The following fragment of HTML form code calls the showPrompt function when the user clicks the prompt button:

 <FORM>  ...     <INPUT Type=Text Name="nameText" Size=40> <INPUT Type=Button Value="Prompt" onClick='nameText.value = "Hello, " +            showPrompt("What is your name?");'>  ...  </FORM>  ... 

The showPrompt method itself shows a prompt message box, as you can see in Figure 5-12 and Figure 5-13.

click to expand
Figure 5-13: The user enters text in the prompt box.

If the user enters text in the prompt box and clicks OK, the text is displayed in the HTML page, as shown in Figure 5-14.

click to expand
Figure 5-14: The text entered by the user in the prompt box is displayed in the Web page.

By the way, Listing 5-8 shows the complete code for the HTML page that includes the showPrompt method and the form that invokes it.

Listing 5.8: Working with the Alert, Confirm, and Prompt Methods
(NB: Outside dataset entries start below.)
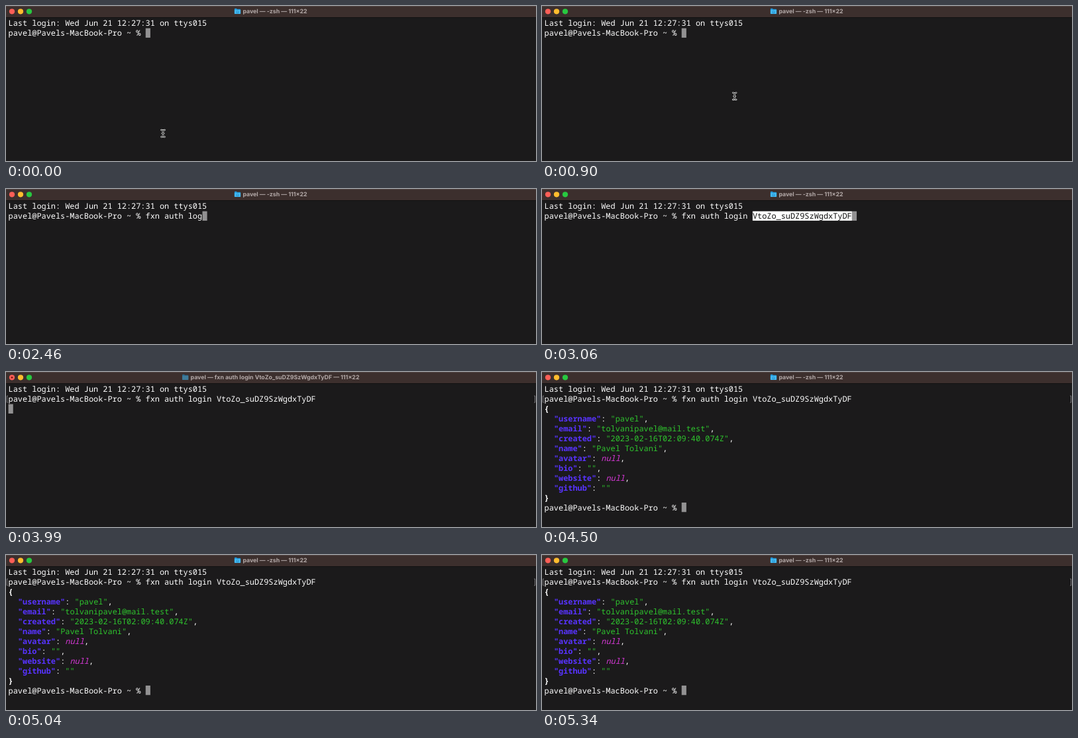
An HTML page for the animation above (5.37 s loop, 800 by 235 pixels).

```html
<!DOCTYPE html>
<html lang="en">
<head>
<meta charset="utf-8">
<title>Terminal login</title>
<style>
  html, body { margin: 0; width: 100%; height: 100%; overflow: hidden; background: #1b1a1b; }
  svg { display: block; width: 800px; height: 235px; }
  text { white-space: pre; text-rendering: geometricPrecision; }
  #screen text { font: 11.905px "Noto Sans Mono", "DejaVu Sans Mono", monospace; fill: #fff; }
  #screen .key { fill: #5833ff; font-weight: 700; }
  #screen .str { fill: #2fc42e; }
  #screen .nil { fill: #d338d3; font-style: italic; }
  #screen .bold { font-weight: 700; }
  #screen .inverse { fill: #111; }
  #title { font: 700 8.8px Inter, "Liberation Sans", sans-serif; fill: #b3a9a8; text-anchor: middle; }
</style>
</head>
<body>
<svg viewBox="0 0 800 235">
  <rect width="800" height="235" fill="#1b1a1b"/>
  <rect width="800" height="17" fill="#3c2f2d"/>
  <rect width="800" height="0.6" fill="#5a4e4c"/>
  <rect y="17" width="800" height="1" fill="#111011"/>
  <circle cx="9" cy="8.3" r="4.1" fill="#ff5f57"/>
  <circle id="busyDot" cx="9" cy="8.3" r="1.4" fill="#7d1511"/>
  <circle cx="22" cy="8.3" r="4.1" fill="#febc2e"/>
  <circle cx="35" cy="8.3" r="4.1" fill="#28c840"/>
  <g id="folder">
    <path d="M0 .8Q0 0 .8 0H3L4 1H8.4Q9.2 1 9.2 1.8V7.4Q9.2 8.2 8.4 8.2H.8Q0 8.2 0 7.4Z" fill="#249bdc"/>
    <path d="M0 2.2H9.2V7.4Q9.2 8.2 8.4 8.2H.8Q0 8.2 0 7.4Z" fill="#43b9f2"/>
    <path id="house" d="M2.6 5.2L4.6 3.4L6.6 5.2M3.3 5V6.8H5.9V5" fill="none" stroke="#1c84c0" stroke-width=".7"/>
  </g>
  <text id="title" x="406" y="11.2"></text>
  <g id="screen"></g>
  <path id="marks" d="M3 36.2H1.5V46.2H3M797 36.2H798.5V46.2H797" fill="none" stroke="#77767a"/>
  <g id="pointer" fill="none" stroke-linecap="round">
    <path id="beam" d="M-2.6 -5.2Q0 -5.2 0 -3Q0 -5.2 2.6 -5.2M0 -3V3M-2.6 5.2Q0 5.2 0 3Q0 5.2 2.6 5.2M-1.3 0H1.3" stroke="#e4e4e4" stroke-width="2.3"/>
    <use href="#beam" style="display:none"/>
    <path d="M-2.6 -5.2Q0 -5.2 0 -3Q0 -5.2 2.6 -5.2M0 -3V3M-2.6 5.2Q0 5.2 0 3Q0 5.2 2.6 5.2M-1.3 0H1.3" stroke="#151515" stroke-width=".9"/>
  </g>
</svg>
<script>
const LOOP = 5370;
const CELL = { x: 3.6, y: 18.8, w: 7.143, h: 14.93 };
const TIMES = { move: 540, paste: 2910, enter: 3510, done: 4500 };
const KEYS = [1400, 1510, 1620, 1730, 1840, 1930, 2010, 2090, 2180, 2270, 2350, 2430, 2510, 2590, 2680];

const USER = "pavel";
const PROMPT = USER + "@Pavels-MacBook-Pro ~ % ";
const COMMAND = "fxn auth login ";
const TOKEN = "VtoZo_suDZ9SzWgdxTyDF";
const PROFILE = {
  username: USER,
  email: "tolvanipavel@mail.test",
  created: "2023-02-16T02:09:40.074Z",
  name: "Pavel Tolvani",
  avatar: null,
  bio: "",
  website: null,
  github: ""
};

const byId = id => document.getElementById(id);
const screen = byId("screen");
const show = (id, on) => byId(id).setAttribute("visibility", on ? "visible" : "hidden");

function add(parent, tag, attrs, content = "") {
  const el = document.createElementNS("http://www.w3.org/2000/svg", tag);
  for (const name in attrs) el.setAttribute(name, attrs[name]);
  el.textContent = content;
  parent.append(el);
}

// Each segment is [text, class].
function line(row, ...segments) {
  let col = 0;
  for (const [text, style = ""] of segments) {
    add(screen, "text", {
      x: CELL.x + col * CELL.w,
      y: CELL.y + row * CELL.h + 11.6,
      class: style
    }, text);
    col += text.length;
  }
}

function block(row, col, length, fill) {
  add(screen, "rect", {
    x: CELL.x + col * CELL.w, y: CELL.y + row * CELL.h,
    width: length * CELL.w, height: CELL.h - 0.6, fill
  });
}

const cursor = (row, col) => block(row, col, 1, "#929192");

function printProfile() {
  const entries = Object.entries(PROFILE);
  line(2, ["{", "bold"]);
  entries.forEach(([key, value], i) => line(3 + i,
    ["  "], [`"${key}"`, "key"], [": "],
    [JSON.stringify(value), value === null ? "nil" : "str"],
    [i < entries.length - 1 ? "," : ""]));
  line(11, ["}", "bold"]);
  line(12, [PROMPT]);
  cursor(12, PROMPT.length);
}

function setTitle(running) {
  const job = running ? COMMAND + TOKEN : "-zsh";
  byId("title").textContent = `${USER} — ${job} — 111×22`;
  const left = 406 - byId("title").getComputedTextLength() / 2 - 12.5;
  byId("folder").setAttribute("transform", `translate(${left} 3.8)`);
  byId("folder").setAttribute("opacity", running ? 0.55 : 1);
  show("house", !running);
  show("busyDot", running);
}

function drawScreen(typed, pasted, entered, done) {
  screen.replaceChildren();
  line(0, ["Last login: Wed Jun 21 12:27:31 on ttys015"]);
  const text = PROMPT + COMMAND.slice(0, typed);
  if (pasted && !entered) block(1, text.length, TOKEN.length, "#fff");
  line(1, [text], [pasted ? TOKEN : "", entered ? "" : "inverse"]);
  if (!entered) cursor(1, text.length + (pasted ? TOKEN.length : 0));
  else if (done) printProfile();
  else cursor(2, 0);
  show("marks", entered);
  setTitle(entered && !done);
}

let lastState = "";
function render(t) {
  const typed = KEYS.filter(k => t >= k).length;
  const state = [typed, t >= TIMES.paste, t >= TIMES.enter, t >= TIMES.done];
  if (state.join() !== lastState) {
    drawScreen(...state);
    lastState = state.join();
  }
  const p = Math.min(t / TIMES.move, 1);
  const eased = p * p * (3 - 2 * p);
  byId("pointer").setAttribute("transform",
    `translate(${237 + 53.7 * eased} ${193.2 - 56.4 * eased})`);
  show("pointer", typed === 0);
}

const start = performance.now();
function tick() {
  render((performance.now() - start) % LOOP);
  requestAnimationFrame(tick);
}
render(0);
requestAnimationFrame(tick);
</script>
</body>
</html>
```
start example
 <HTML> <HEAD> <TITLE>     Simple dialogs     </TITLE> <SCRIPT>     function showAlert(inText) {        alert (inText);     }     function showConfirm(){        if (confirm("Do you want to dance?") == true)           return "The user wants to dance!"        else           return "No dancing tonight!";     }     function showPrompt(inText){        var retVal = ""        retVal = prompt(inText, "John Doe");        if (retVal == "" || retVal == null)           return "nameless one";        else           return retVal;       // line below produces ugly result if no user input!       // return prompt(inText, "John Doe");     }     </SCRIPT> </HEAD> <BODY> <FORM Name="theForm"> <TABLE cellspacing=5> <TR> <TD> <INPUT Type=Text Name="alertText" Size=40> <TD> <INPUT Type=Button Value="Alert" onClick='showAlert(alertText.value);'> </TR> <TR> <TD> <INPUT Type=Text Name="decisionText" Size=40> <TD> <INPUT Type=Button Value="Confirm"  onClick='decisionText.value =                    showConfirm();'> </TR> <TR> <TD> <INPUT Type=Text Name="nameText" Size=40> <TD> <INPUT Type=Button Value="Prompt" onClick='nameText.value = "Hello, " +                    showPrompt("What is your name?");'> </TR> </TABLE> </FORM> </BODY> </HTML> 
end example




Learn How to Program Using Any Web Browser
Learn How to Program Using Any Web Browser
ISBN: 1590591135
EAN: 2147483647
Year: 2006
Pages: 115
Authors: Harold Davis

Similar book on Amazon

flylib.com © 2008-2017.
If you may any questions please contact us: flylib@qtcs.net